Congresswoman Sue Kelly opened the hearing by observing that billions of dollars taken by Saddam Hussein, or skimmed off from the United Nations Oil for Food program since 1991, needs to be returned to the Iraqi people.
"This money that was taken, belongs to them," stressed Ms. Kelly. "These assets must be found and they must be returned to the people of Iraq to build schools, and re-open businesses, and hospitals, and repair the country's infrastructure all of it destroyed by the malicious neglect of a tyrant and his inner circle."
The House subcommittee on investigations is one of a number of panels looking at the challenges of reconstruction in Iraq, of which recovery of assets is a major part.
Among the witnesses was David Afhauser, General Counsel for the U.S. Treasury Department.
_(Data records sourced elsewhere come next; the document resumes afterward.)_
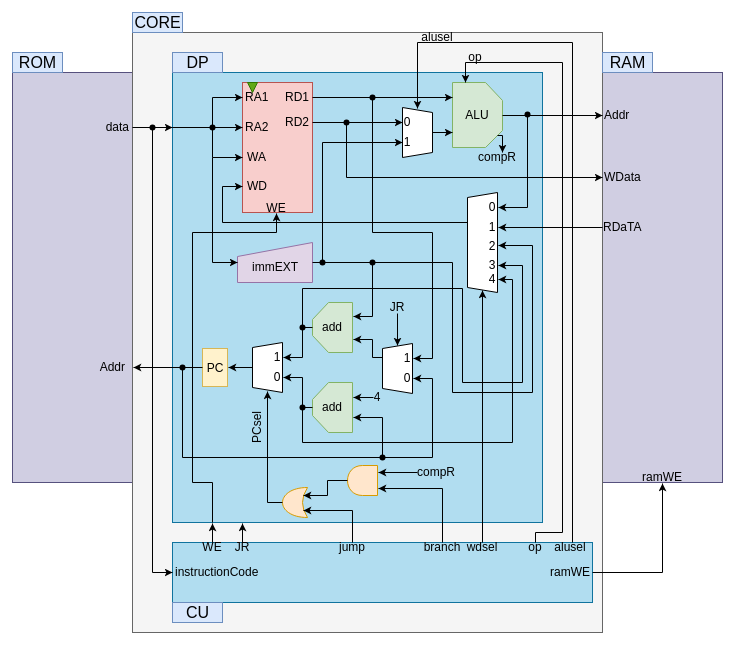
<!DOCTYPE html>
<html lang="en">
<head>
<meta charset="utf-8">
<title>CPU core block diagram</title>
<style>
:root {
  --ink: #000;
  --memory: #d0cee2; --memory-line: #56517e;
  --core: #f5f5f5; --core-line: #666;
  --unit: #b1ddf0; --unit-line: #10739e;
  --tab: #dae8fc; --tab-line: #6c8ebf;
  --registers: #f8cecc; --registers-line: #b85450;
  --extend: #e1d5e7; --extend-line: #9673a6;
  --arith: #d5e8d4; --arith-line: #82b366;
  --counter: #fff2cc; --counter-line: #d6b656;
  --gate: #ffe6cc; --gate-line: #d79b00;
  --clock: #60a917; --clock-line: #2d7600;
}
* { box-sizing: border-box; }
body { margin: 0; background: #fff; }
.diagram {
  position: relative; width: 735px; height: 645px; overflow: hidden;
  background: #fff; color: var(--ink);
  font: 12px/14px "Liberation Sans", Arial, sans-serif;
}
.block, .tab {
  position: absolute; left: var(--x); top: var(--y);
  width: var(--w); height: var(--h); border: 1px solid;
}
.tab {
  --w: 51px; --h: 21px;
  display: flex; align-items: center; justify-content: center;
  background: var(--tab); border-color: var(--tab-line);
  font-size: 16px;
}
.memory { background: var(--memory); border-color: var(--memory-line); }
.core { background: var(--core); border-color: var(--core-line); }
.unit { background: var(--unit); border-color: var(--unit-line); }
.registers { background: var(--registers); border-color: var(--registers-line); }
.counter {
  display: flex; align-items: center; justify-content: center;
  background: var(--counter); border-color: var(--counter-line);
}
.wiring { position: absolute; left: 0; top: 0; }
.wire { fill: none; stroke: var(--ink); }
.arrow { marker-end: url(#tip); }
.mux { fill: #fff; stroke: var(--ink); }
.arith { fill: var(--arith); stroke: var(--arith-line); }
.extend { fill: var(--extend); stroke: var(--extend-line); }
.gate { fill: var(--gate); stroke: var(--gate-line); }
.clock { fill: var(--clock); stroke: var(--clock-line); }
.label {
  position: absolute; left: var(--x); top: var(--y);
  white-space: nowrap; transform: translate(-50%, -50%);
}
.start { transform: translate(0, -50%); }
.end { transform: translate(-100%, -50%); }
.upright { transform: translate(-50%, -50%) rotate(-90deg); }
</style>
</head>
<body>
<main class="diagram">
  <div class="block memory" style="--x:12px;--y:72px;--w:121px;--h:411px"></div>
  <div class="block memory" style="--x:602px;--y:72px;--w:121px;--h:411px"></div>
  <div class="block core" style="--x:132px;--y:32px;--w:471px;--h:601px"></div>
  <div class="block unit" style="--x:172px;--y:72px;--w:371px;--h:451px"></div>
  <div class="block unit" style="--x:172px;--y:542px;--w:421px;--h:61px"></div>
  <div class="block registers" style="--x:242px;--y:82px;--w:71px;--h:131px"></div>
  <div class="block counter" style="--x:202px;--y:348px;--w:26px;--h:39px">PC</div>

  <div class="tab" style="--x:12px;--y:52px">ROM</div>
  <div class="tab" style="--x:132px;--y:12px">CORE</div>
  <div class="tab" style="--x:172px;--y:52px">DP</div>
  <div class="tab" style="--x:602px;--y:52px">RAM</div>
  <div class="tab" style="--x:172px;--y:602px">CU</div>

  <svg class="wiring" width="735" height="645" viewBox="0 0 735 645" aria-hidden="true">
    <defs>
      <marker id="tip" markerUnits="userSpaceOnUse" markerWidth="10" markerHeight="10" refX="8" refY="4" orient="auto">
        <path d="M0 0L8 4L0 8L2 4Z"/>
      </marker>
      <circle id="joint" r="3"/>
    </defs>
    <g transform="translate(.5 .5)">
      <g id="shapes">
        <polygon class="clock" points="247,82 257,82 252,92"/>
        <polygon class="extend" points="237,256 312,242 312,282 237,282"/>
        <polygon class="arith" points="452,82 485,82 502,100 502,130 485,147 452,147"/>
        <polygon class="arith" points="352,302 328,302 312,319 312,335 328,352 352,352"/>
        <polygon class="arith" points="352,382 328,382 312,399 312,415 328,432 352,432"/>
        <polygon class="mux" points="402,107 432,112 432,152 402,157"/>
        <polygon class="mux" points="467,197 497,192 497,292 467,287"/>
        <polygon class="mux" points="382,348 412,343 412,393 382,388"/>
        <polygon class="mux" points="252,347 282,342 282,392 252,387"/>
        <path class="gate" d="M377 465H362C342 465 342 495 362 495H377Z"/>
        <path class="gate" d="M307 487C290 487 282 495 282 502C282 509 290 517 307 517Q297 502 307 487Z"/>
      </g>

      <g id="instruction-wires">
        <path class="wire arrow" d="M132 127H172"/>
        <path class="wire arrow" d="M152 127V572H172"/>
        <path class="wire arrow" d="M172 127H242"/>
        <path class="wire arrow" d="M212 127V97H242"/>
        <path class="wire arrow" d="M212 127V157H242"/>
        <path class="wire arrow" d="M212 157V262H237"/>
      </g>

      <g id="data-wires">
        <path class="wire arrow" d="M312 97H452"/>
        <path class="wire arrow" d="M372 97V232H432V358H413"/>
        <path class="wire arrow" d="M312 122H402"/>
        <path class="wire arrow" d="M346 122V177H602"/>
        <path class="wire arrow" d="M312 262H452V392H532V245H498"/>
        <path class="wire arrow" d="M322 262V142H402"/>
        <path class="wire arrow" d="M372 262V316H353"/>
        <path class="wire arrow" d="M432 132H452"/>
        <path class="wire arrow" d="M502 115L602 115"/>
        <path class="wire arrow" d="M527 115V207H498"/>
        <path class="wire arrow" d="M497 135H502V152"/>
        <path class="wire arrow" d="M602 227H498"/>
        <path class="wire arrow" d="M467 222H222V186H242"/>
      </g>

      <g id="counter-wires">
        <path class="wire arrow" d="M382 357H372V339H353"/>
        <path class="wire arrow" d="M312 327H302V288H462V382H522V265H498"/>
        <path class="wire arrow" d="M302 327V357H283"/>
        <path class="wire arrow" d="M312 407H302V442H512V279H498"/>
        <path class="wire arrow" d="M302 407V377H283"/>
        <path class="wire arrow" d="M373 397H353"/>
        <path class="wire arrow" d="M202 367H133"/>
        <path class="wire arrow" d="M182 367V457H432V378H413"/>
        <path class="wire arrow" d="M382 457V417H353"/>
        <path class="wire arrow" d="M252 367H228"/>
      </g>

      <g id="control-wires">
        <path class="wire arrow" d="M212 542V523"/>
        <path class="wire arrow" d="M212 522V482H192V232H276V213"/>
        <path class="wire arrow" d="M242 542V523"/>
        <path class="wire arrow" d="M397 313V345"/>
        <path class="wire arrow" d="M282 502H267V391"/>
        <path class="wire arrow" d="M417 472H378"/>
        <path class="wire arrow" d="M442 542V488H378"/>
        <path class="wire arrow" d="M347 480H327V495H303"/>
        <path class="wire arrow" d="M352 542V510H303"/>
        <path class="wire arrow" d="M482 542V290"/>
        <path class="wire arrow" d="M535 542V532H562V62H465V82"/>
        <path class="wire arrow" d="M572 542V42H417V108"/>
        <path class="wire arrow" d="M592 572H662V483"/>
      </g>

      <g id="joints">
        <use href="#joint" x="152" y="127"/>
        <use href="#joint" x="212" y="127"/>
        <use href="#joint" x="372" y="97"/>
        <use href="#joint" x="346" y="122"/>
        <use href="#joint" x="322" y="262"/>
        <use href="#joint" x="372" y="262"/>
        <use href="#joint" x="527" y="114"/>
        <use href="#joint" x="302" y="327"/>
        <use href="#joint" x="302" y="407"/>
        <use href="#joint" x="182" y="367"/>
        <use href="#joint" x="382" y="457"/>
      </g>
    </g>
  </svg>

  <!-- Memory ports -->
  <span class="label end" style="--x:129px;--y:127px">data</span>
  <span class="label end" style="--x:125px;--y:367px">Addr</span>
  <span class="label start" style="--x:604px;--y:115px">Addr</span>
  <span class="label start" style="--x:604px;--y:177px">WData</span>
  <span class="label start" style="--x:603px;--y:227px">RDaTA</span>
  <span class="label" style="--x:662px;--y:477px">ramWE</span>

  <!-- Register file -->
  <span class="label start" style="--x:245px;--y:97px">RA1</span>
  <span class="label start" style="--x:245px;--y:127px">RA2</span>
  <span class="label start" style="--x:247px;--y:157px">WA</span>
  <span class="label start" style="--x:247px;--y:186px">WD</span>
  <span class="label end" style="--x:309px;--y:97px">RD1</span>
  <span class="label end" style="--x:309px;--y:122px">RD2</span>
  <span class="label" style="--x:276px;--y:208px">WE</span>

  <!-- Datapath units -->
  <span class="label" style="--x:275px;--y:267px">immEXT</span>
  <span class="label" style="--x:477px;--y:115px">ALU</span>
  <span class="label" style="--x:332px;--y:327px">add</span>
  <span class="label" style="--x:332px;--y:407px">add</span>
  <span class="label" style="--x:377px;--y:397px">4</span>
  <span class="label" style="--x:497px;--y:157px">compR</span>
  <span class="label" style="--x:397px;--y:307px">JR</span>
  <span class="label start" style="--x:417px;--y:472px">compR</span>
  <span class="label upright" style="--x:257px;--y:427px">PCsel</span>
  <span class="label" style="--x:437px;--y:37px">alusel</span>
  <span class="label" style="--x:475px;--y:57px">op</span>

  <!-- Multiplexer inputs -->
  <span class="label" style="--x:407px;--y:122px">0</span>
  <span class="label" style="--x:407px;--y:142px">1</span>
  <span class="label" style="--x:492px;--y:207px">0</span>
  <span class="label" style="--x:492px;--y:227px">1</span>
  <span class="label" style="--x:492px;--y:246px">2</span>
  <span class="label" style="--x:492px;--y:265px">3</span>
  <span class="label" style="--x:492px;--y:279px">4</span>
  <span class="label" style="--x:407px;--y:358px">1</span>
  <span class="label" style="--x:407px;--y:378px">0</span>
  <span class="label" style="--x:277px;--y:357px">1</span>
  <span class="label" style="--x:277px;--y:377px">0</span>

  <!-- Control unit ports -->
  <span class="label" style="--x:212px;--y:547px">WE</span>
  <span class="label" style="--x:242px;--y:547px">JR</span>
  <span class="label" style="--x:352px;--y:547px">jump</span>
  <span class="label" style="--x:442px;--y:547px">branch</span>
  <span class="label" style="--x:482px;--y:547px">wdsel</span>
  <span class="label" style="--x:535px;--y:547px">op</span>
  <span class="label" style="--x:570px;--y:547px">alusel</span>
  <span class="label start" style="--x:175px;--y:572px">instructionCode</span>
  <span class="label end" style="--x:590px;--y:572px">ramWE</span>
</main>
</body>
</html>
He described the effects of what he called 25 years of tyranny in Iraq.
"The long war with Iran, the unlawful invasion of Kuwait, the elevation of callous corruption to an art form, and the decade of sanctions bookended by obscene public extravagances in the palaces, while the common man lined up at one of 55,000 U.N. food distribution points, all bankrupted a rich country in everything except the hunger for freedom," he said.
Mr. Afhauser says the assets include the $1.7 billion in U.S. accounts, frozen by President Bush, and another $2.3 billion in other countries dating back to 1990 when Iraq invaded Kuwait.
U.S. forces took $91 million in frozen Iraqi assets with them to Iraq to pay for initial costs, including payments to oil and dock workers and pensioners.
American and foreign investigators are also focusing on stolen assets from Iraq's central bank, and unallocated money from the U.N. Oil for Food program.
Mr. Afhauser says locating billions more believed stolen by Saddam Hussein and his family will be the most important objective.
"Whatever unfound money there is ought to be returned to feed people. Whatever the hidden wealth is, it needs to be captured before it falls into the hands of the purveyors of terror," said the Treasury Dept. lawyer. "And whatever commerce took place by corrupting the U.N. Oil for Food program and by nakedly gaming the economic sanction program up at the U.N., it needs to be answered and punished by denying profit to the illegal trade."
Among successes reported by Mr. Afhauser: Lebanon's central bank this week identified and secured $495 million in previously-unknown assets held by the former Central Bank of Iraq, and Iraq's State Oil Marketing Organization.
In a separate hearing Wednesday, the U.N. Oil for Food Program was sharply criticized by lawmakers who want it to end, along with United Nations sanctions against Iraq.
The U.S. General Accounting Office, the investigative arm of Congress, estimates that Saddam Hussein accumulated more than $6 billion from illegal oil smuggling and kickbacks from the program between 1997 and 2001.